significant aggregation of contacts" to claims in order to apply its own
law to those claims. Thus, a state court with jurisdiction of a nationwide
class action may have to apply different laws to the claims of different
To say that class actions are controversial is to understate the obvious.
Congress and state legislatures have reacted to some of the controversy by
changing the rules for certain types of class actions, particularly in the
Congress enacted the Private Securities Litigation Reform Act of 1995 in
response to controversy surrounding an increase in the number of class
actions alleging federal securities law violations. The act supplements Rule
23 for such actions by requiring early notification to plaintiff class
members and by addressing the selection of class representatives and counsel,
attorney fees, and settlement procedures.
In 1996, President Clinton signed into law the Prison Litigation Reform Act
of 1995, which, along with its amendments, limits the remedies available to
prisoners alleging unconstitutional conditions in prisons and limits attorney
fee awards for such actions.
Also in 1996, Congress began forbidding Legal Services Corp. fund
recipients from participating in any welfare reform effort, including class
actions challenging welfare laws. In 2001, however, in Legal Services
Corp. v. Velazquez, the Supreme Court held that the funding ban was
unconstitutional, reopening the door for LSC-funded entities to bring welfare-
reform class actions.
Some of the current class-action controversy surrounds the so-called
settlement class action, in which the would-be class representative reaches a
settlement agreement with the would-be defendant before an action is ever
filed, then files a class-action complaint and proposed settlement agreement
In 1997, in Amchem Products Inc. v. Windsor, the Supreme Court held
that the federal district court erred by certifying, for purposes of
settlement of a case that the parties did not intend to litigate, a huge,
nationwide, class of plaintiffs who had been occupationally exposed to
asbestos. The plaintiff class members included people who had manifested
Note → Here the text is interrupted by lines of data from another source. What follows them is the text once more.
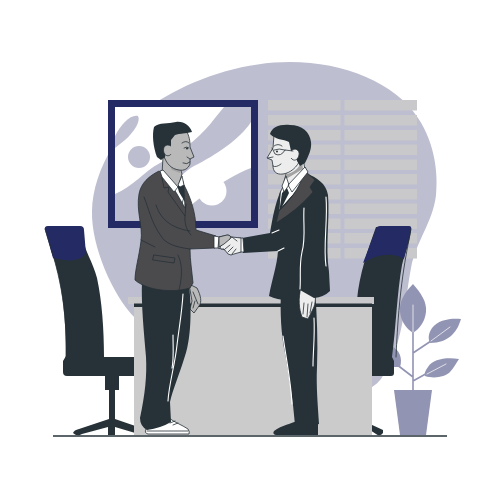
<!DOCTYPE html>
<html lang="en">
<head>
<meta charset="utf-8">
<title>Business handshake</title>
<style>
:root{--paper:#fff;--lilac:#bdbed0;--leaf:#9294b3;--navy:#242a63;--ink:#263238;--suit:#4b4b4e;--desk:#cbcbcb;--slat:#c9c9cb;--skin-left:#b9b9b9;--skin-right:#ededed;--shade:#a3a3a3}
html,body{margin:0;background:var(--paper);overflow:hidden}
svg{display:block;width:500px;height:500px}
.paper{fill:var(--paper)}.lilac{fill:var(--lilac)}.leaf{fill:var(--leaf)}.navy{fill:var(--navy)}.ink{fill:var(--ink)}
.suit{fill:var(--suit)}.desk{fill:var(--desk)}.slat{fill:var(--slat)}.skin-left{fill:var(--skin-left)}.skin-right{fill:var(--skin-right)}.shade{fill:var(--shade)}
.outline{stroke:var(--ink);stroke-width:.8;stroke-linejoin:round}
.line{fill:none;stroke:var(--ink);stroke-width:.8;stroke-linecap:round;stroke-linejoin:round}
.seam{fill:none;stroke:var(--paper);stroke-width:1.1;stroke-linecap:round;stroke-linejoin:round}
.stem{fill:none;stroke:var(--leaf);stroke-width:1.6;stroke-linecap:round}
.vein{fill:none;stroke:var(--paper);stroke-width:.7;stroke-linecap:round}
</style>
</head>
<body>
<svg viewBox="0 0 500 500" role="img" aria-label="Two businessmen shaking hands in front of an office desk">
<defs>
<clipPath id="canvas-area"><rect x="115" y="107" width="136" height="114"/></clipPath>
<g id="slat-row"><rect x="268" width="72.500" height="10.500"/><rect x="344.500" width="72.500" height="10.500"/></g>
</defs>

<path id="backdrop" class="lilac" d="M290 62C345 62 395 83 418 118C436 145 438 176 436 195C433 222 416 241 411 268C404 305 404 345 381 379C365 399 330 400 290 392C230 380 168 350 135 318C113 296 91 246 92 211C93 169 122 120 165 97C203 75 247 62 290 62Z"/>

<g id="blinds" class="slat">
<use href="#slat-row" y="100"/><use href="#slat-row" y="115"/><use href="#slat-row" y="130"/><use href="#slat-row" y="144.500"/><use href="#slat-row" y="159.500"/><use href="#slat-row" y="174"/><use href="#slat-row" y="189"/><use href="#slat-row" y="203.500"/><use href="#slat-row" y="218.500"/><use href="#slat-row" y="233"/><use href="#slat-row" y="248"/>
</g>

<g id="wall-art">
<rect class="navy" x="108" y="100" width="150" height="128"/>
<g clip-path="url(#canvas-area)">
<rect class="paper" x="115" y="107" width="136" height="114"/>
<path class="lilac" d="M115 136C121 124 131 114 138 116C141 121 134 132 125 140L115 148Z"/>
<path class="lilac" d="M115 194C134 186 143 172 160 163C187 149 203 134 215 118L224 107H251V122C240 139 216 155 194 166C176 176 162 201 141 221H115Z"/>
<circle class="lilac" cx="139" cy="157" r="11"/>
<path class="lilac" d="M172 221C190 205 224 178 251 168V221Z"/>
<circle class="paper" cx="212" cy="191" r="14.500"/>
</g>
</g>

<g id="plant">
<path class="leaf" d="M391 346C399 349 403 358 400 367H391Z"/>
<path class="stem" d="M413 392V318M413 353L440 335M413 381L440 366M413 377L396 364"/>
<path class="leaf" d="M413 284C404 293 399 302 400 312C401 322 407 329 413 333C419 329 425 322 426 312C427 302 421 293 413 284Z"/>
<path class="leaf" d="M461 319C450 318 438 320 432 328C428 334 428 339 430 343C439 343 447 340 452 335C457 330 459 325 461 319Z"/>
<path class="leaf" d="M459 359C446 357 433 359 428 367C425 371 424 374 425 376C434 379 445 377 450 372C454 368 456 363 459 359Z"/>
<path class="vein" d="M413 305V332M431 341L450 327M427 374L446 364"/>
<path class="leaf" d="M394 390H432L426 435H400Z"/>
</g>

<g id="chair-right">
<path class="ink" d="M376 227L411 227C411 240 405 252 402 265C397 293 396 327 392 357L394 361V373Q394 376 391 376H366L357 300C359 275 368 249 376 227Z"/>
<path class="navy" d="M380 226H409Q412 226 411 230L404 259C396 254 386 253 372 258L363 263L376 229Q377 226 380 226Z"/>
<path class="line" d="M411 229C406 256 399 285 396 357" stroke-width="1"/>
<path class="ink" d="M370 424L383 430V433Q380 437 376 434L370 430Z"/>
</g>

<g id="chair-left">
<path class="ink" d="M48 235H82C84 250 93 262 97 278C102 301 104 330 104 357H135V376H67Q63 376 63 372V361L66 356C66 321 63 283 51 250Z"/>
<path class="navy" d="M48 226H80Q84 226 84 230L86 254Q78 262 64 260L53 258L45 230Q44 226 48 226Z"/>
<path class="line" d="M45 229C54 258 68 296 66 358"/>
<path class="ink" d="M105 376H119V390H115V419L147 430Q149 432 147 434L142 435L115 427V435H108V427L82 434Q77 437 73 433Q74 430 79 429L109 419V390H105Z"/>
</g>

<g id="desk">
<rect class="desk" x="134" y="304" width="238" height="131"/>
<rect class="slat" x="128" y="297" width="246" height="7"/>
<rect class="ink" x="134" y="303.500" width="238" height="3.500"/>
</g>

<line id="floor" x1="53" y1="436" x2="447" y2="436" stroke="#263238" stroke-width="1.500"/>

<g id="man-left">
<path class="skin-left outline" d="M189 284L197 288C201 296 202 302 199 306L194 313L190 309L192 301Z"/>
<path class="line" d="M193 292L198 304M195 301L193 308"/>
<path class="paper outline" d="M146 429L169 418C174 422 182 425 188 429Q190 432 189 434H148Q144 433 146 429Z"/>
<path class="line" d="M147 431H188M170 423L175 421M173 425L178 423"/>
<path class="ink" d="M142 280L189 285C192 310 191 341 184 359C179 375 173 389 170 402L171 422Q161 428 147 430Q140 426 140 418C145 394 147 376 146 357C144 332 141 305 142 280Z"/>
<path class="seam" d="M183 294C182 312 179 328 177 345C175 365 169 383 168 401M173 335C173 348 174 358 172 368"/>
<path class="paper outline" d="M160 172L169 166L183 181L185 194L180 210L166 187Z"/>
<path class="ink" d="M176 181L181 179L184 184L185 202L179 192Z"/>
<path class="suit outline" d="M159 171C149 176 141 183 139 194C136 211 143 226 141 241C139 257 135 270 135 280C145 289 169 294 190 288L193 283C192 272 190 260 190 249L215 248L216 236L196 230C196 214 191 198 184 185L185 208L177 194L165 175Z"/>
<path class="line" d="M161 173L164 188L169 187L168 192L185 216L186 204M185 216C184 225 188 232 191 235M144 197C149 209 151 222 161 236C165 243 174 247 190 249M156 205C160 218 170 228 190 231M154 255L175 258L174 263L153 260ZM141 240L155 247M178 255C183 265 182 278 179 290"/>
<path class="paper outline" d="M214 236L220 237V248L214 248Z"/>
<path class="skin-left outline" d="M163 157L162 174L178 187L182 174L180 167Z"/>
<path class="shade" d="M166 158L172 170L180 173L180 167Z"/>
<path class="paper outline" d="M160 171L163 170L178 187L174 192L162 177ZM182 176L184 185L180 187L178 185Z"/>
<path class="skin-left outline" d="M164 135L187 132C190 138 190 143 190 147L194 157L190 159L190 164C188 169 184 171 179 170C171 169 166 163 164 156Z"/>
<path class="ink" d="M157 157C153 147 152 134 154 127C159 122 168 124 176 122C184 121 190 126 192 132C185 134 180 133 175 135L171 140V149L167 146L165 157L161 160Z"/>
<path class="skin-left outline" d="M171 146C166 143 162 147 164 153C166 157 170 156 171 154"/>
<path class="line" d="M182 143Q186 140 189 143M184 148Q187 146 189 148M183 163Q187 165 190 162M187 157L190 159"/>
<circle class="ink" cx="187" cy="148.500" r="1"/>
</g>

<g id="man-right">
<path class="ink" d="M274 431C282 425 291 424 299 420L318 422V435H276Q272 434 274 431Z"/>
<path class="ink" d="M281 291L315 289C317 316 318 342 317 367C316 386 318 407 319 424Q306 429 295 425C293 400 289 377 285 353C281 334 280 312 281 291Z"/>
<path class="seam" d="M283 336C286 358 291 382 292 404M314 318C315 337 313 351 313 366"/>
<path class="skin-right outline" d="M301 287L314 288C316 296 316 303 313 309L308 319L302 317C299 309 298 299 301 287Z"/>
<path class="line" d="M304 303L303 314M308 304L307 317M312 302L310 313"/>
<path class="paper outline" d="M288 176L305 167L308 178L279 211L280 193Z"/>
<path class="ink" d="M282 193L287 188L289 193L279 213Z"/>
<path class="ink" d="M306 173C317 178 326 183 328 195C330 220 325 245 329 272L330 291Q324 297 314 298L300 290L299 298C288 302 278 300 269 296C272 279 277 266 278 251L243 253L242 238L270 233C273 216 275 204 281 190L279 210L297 190Z"/>
<path class="suit outline" d="M305 171L315 180L310 187L313 192C302 205 289 215 276 223L279 211C289 201 299 190 305 171Z"/>
<path class="seam" d="M304 208C303 224 306 237 302 252C299 266 301 276 300 289M326 197C328 220 323 246 326 266M278 251L284 248M272 233L279 230"/>
<path class="paper outline" d="M238 238L243 238L244 252L239 252Z"/>
<path class="skin-right outline" d="M285 159L303 158L305 170L289 186L284 182L286 174Z"/>
<path class="shade" d="M286 174C294 173 299 168 302 161L303 169L286 179Z"/>
<path class="paper outline" d="M305 167L308 172L292 192L288 185ZM286 176L289 185L284 192L282 186Z"/>
<path class="skin-right outline" d="M274 135L298 138L301 158C297 168 290 173 283 174C276 175 273 171 273 166L272 160L267 158L273 148Z"/>
<path class="ink" d="M270 134C272 127 280 124 290 125C302 125 310 132 311 142C312 149 308 157 305 163L300 166L297 161L294 149L291 151L289 142C283 139 276 140 270 134Z"/>
<path class="skin-right outline" d="M291 151C295 147 300 150 299 155C298 160 294 162 291 158"/>
<path class="line" d="M274 146Q278 143 282 146M272 148L275 154Q281 157 285 150L293 151M274 150Q279 148 285 150M273 166Q276 168 281 164M268 158L273 157"/>
<circle class="ink" cx="277" cy="151.500" r="1"/>
</g>

<g id="handshake">
<path class="skin-left outline" d="M219 237L228 235L238 241L237 250L229 251L218 248Z"/>
<path class="skin-right outline" d="M241 238L232 237L225 242L220 247Q220 250 224 249L228 254Q231 256 234 254L241 252Z"/>
<path class="skin-left outline" d="M219 237L227 235Q232 235 230 239L224 244L219 247Z"/>
<path class="line" d="M232 237L237 241M225 249L230 245M228 252L233 247M232 254L236 249"/>
</g>
</svg>
</body>
</html>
injuries from asbestos exposure as well as people who had been exposed to
asbestos but who had not manifested any injuries.
The proposed settlement treated different types of plaintiffs in different
ways, and there were inherent conflicts among the plaintiffs. The court
explained that, although a proposed settlement is relevant to a decision on
class certification because litigation management problems are obviated, a
proposed settlement does not otherwise relax the requirements for class
certification. Because of the inherent conflicts of interest among the
plaintiffs and because of the many differences in their exposures and
injuries, the court held that the class was not appropriate for certification
according to Rule 23(b)(3).
The next change to Rule 23 is yet to be seen, but it will likely address
settlement class actions in response to the Amchem decision.
Spence is an associate at Johnston Barton Proctor & Powell LLP, in Birmingham, Ala. Her e-mail is